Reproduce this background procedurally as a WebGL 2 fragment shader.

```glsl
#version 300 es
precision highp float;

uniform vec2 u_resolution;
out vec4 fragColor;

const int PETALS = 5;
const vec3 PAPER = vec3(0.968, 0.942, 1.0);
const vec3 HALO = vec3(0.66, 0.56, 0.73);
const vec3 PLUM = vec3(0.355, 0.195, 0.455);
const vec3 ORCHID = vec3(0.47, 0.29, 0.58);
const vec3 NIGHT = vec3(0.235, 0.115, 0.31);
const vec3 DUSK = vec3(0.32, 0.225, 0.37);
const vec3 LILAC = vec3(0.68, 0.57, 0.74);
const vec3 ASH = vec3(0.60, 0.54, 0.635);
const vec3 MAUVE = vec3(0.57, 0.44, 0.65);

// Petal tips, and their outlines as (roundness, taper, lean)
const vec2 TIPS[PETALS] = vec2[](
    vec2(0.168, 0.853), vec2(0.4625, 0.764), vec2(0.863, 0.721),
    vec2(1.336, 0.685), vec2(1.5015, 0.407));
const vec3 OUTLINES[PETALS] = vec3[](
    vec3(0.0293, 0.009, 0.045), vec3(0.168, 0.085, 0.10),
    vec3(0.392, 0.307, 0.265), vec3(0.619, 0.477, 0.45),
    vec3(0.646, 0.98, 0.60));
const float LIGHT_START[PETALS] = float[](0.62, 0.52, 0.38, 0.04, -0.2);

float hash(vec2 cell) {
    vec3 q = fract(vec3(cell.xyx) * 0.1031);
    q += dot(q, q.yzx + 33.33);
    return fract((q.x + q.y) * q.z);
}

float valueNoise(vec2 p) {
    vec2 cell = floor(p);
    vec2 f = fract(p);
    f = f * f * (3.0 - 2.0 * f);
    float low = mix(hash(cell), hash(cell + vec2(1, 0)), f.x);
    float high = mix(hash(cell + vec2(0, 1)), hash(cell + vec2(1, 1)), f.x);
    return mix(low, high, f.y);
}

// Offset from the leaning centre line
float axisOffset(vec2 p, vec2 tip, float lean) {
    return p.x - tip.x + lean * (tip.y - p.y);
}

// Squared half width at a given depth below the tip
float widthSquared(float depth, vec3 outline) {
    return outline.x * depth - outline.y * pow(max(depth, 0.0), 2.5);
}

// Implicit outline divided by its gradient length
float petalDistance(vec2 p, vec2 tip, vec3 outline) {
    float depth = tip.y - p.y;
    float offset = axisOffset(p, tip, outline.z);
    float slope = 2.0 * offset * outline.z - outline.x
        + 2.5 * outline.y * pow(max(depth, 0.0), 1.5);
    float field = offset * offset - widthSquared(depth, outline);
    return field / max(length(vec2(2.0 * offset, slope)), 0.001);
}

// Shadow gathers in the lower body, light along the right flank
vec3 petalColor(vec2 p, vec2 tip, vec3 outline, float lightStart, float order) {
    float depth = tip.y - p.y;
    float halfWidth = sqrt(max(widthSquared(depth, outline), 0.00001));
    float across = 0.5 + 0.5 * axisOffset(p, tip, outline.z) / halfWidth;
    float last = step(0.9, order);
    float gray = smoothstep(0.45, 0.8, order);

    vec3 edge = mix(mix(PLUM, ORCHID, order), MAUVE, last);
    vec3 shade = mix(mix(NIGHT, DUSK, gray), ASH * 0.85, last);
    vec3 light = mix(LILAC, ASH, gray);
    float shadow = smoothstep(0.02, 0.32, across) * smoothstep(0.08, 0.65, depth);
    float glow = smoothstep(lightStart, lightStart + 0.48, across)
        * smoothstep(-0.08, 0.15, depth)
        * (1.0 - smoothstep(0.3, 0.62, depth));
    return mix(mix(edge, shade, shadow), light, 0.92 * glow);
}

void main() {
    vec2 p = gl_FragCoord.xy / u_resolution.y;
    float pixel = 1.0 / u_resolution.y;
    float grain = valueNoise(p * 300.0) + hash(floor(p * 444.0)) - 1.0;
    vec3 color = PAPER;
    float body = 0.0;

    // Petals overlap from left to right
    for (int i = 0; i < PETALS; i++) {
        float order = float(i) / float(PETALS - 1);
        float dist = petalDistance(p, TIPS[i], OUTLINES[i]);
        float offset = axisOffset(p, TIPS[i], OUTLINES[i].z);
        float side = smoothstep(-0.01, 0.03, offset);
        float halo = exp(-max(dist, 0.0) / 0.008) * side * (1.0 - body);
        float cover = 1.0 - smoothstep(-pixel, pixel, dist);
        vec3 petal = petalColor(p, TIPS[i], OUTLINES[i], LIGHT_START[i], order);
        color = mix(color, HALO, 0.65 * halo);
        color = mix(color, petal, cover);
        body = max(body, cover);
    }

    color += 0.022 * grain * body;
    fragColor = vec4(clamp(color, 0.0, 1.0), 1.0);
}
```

- Work request:
Across the listing above, find all lines where the word "body" is present and copy them.

- The answer:
// Shadow gathers in the lower body, light along the right flank
    float body = 0.0;
        float halo = exp(-max(dist, 0.0) / 0.008) * side * (1.0 - body);
        body = max(body, cover);
    color += 0.022 * grain * body;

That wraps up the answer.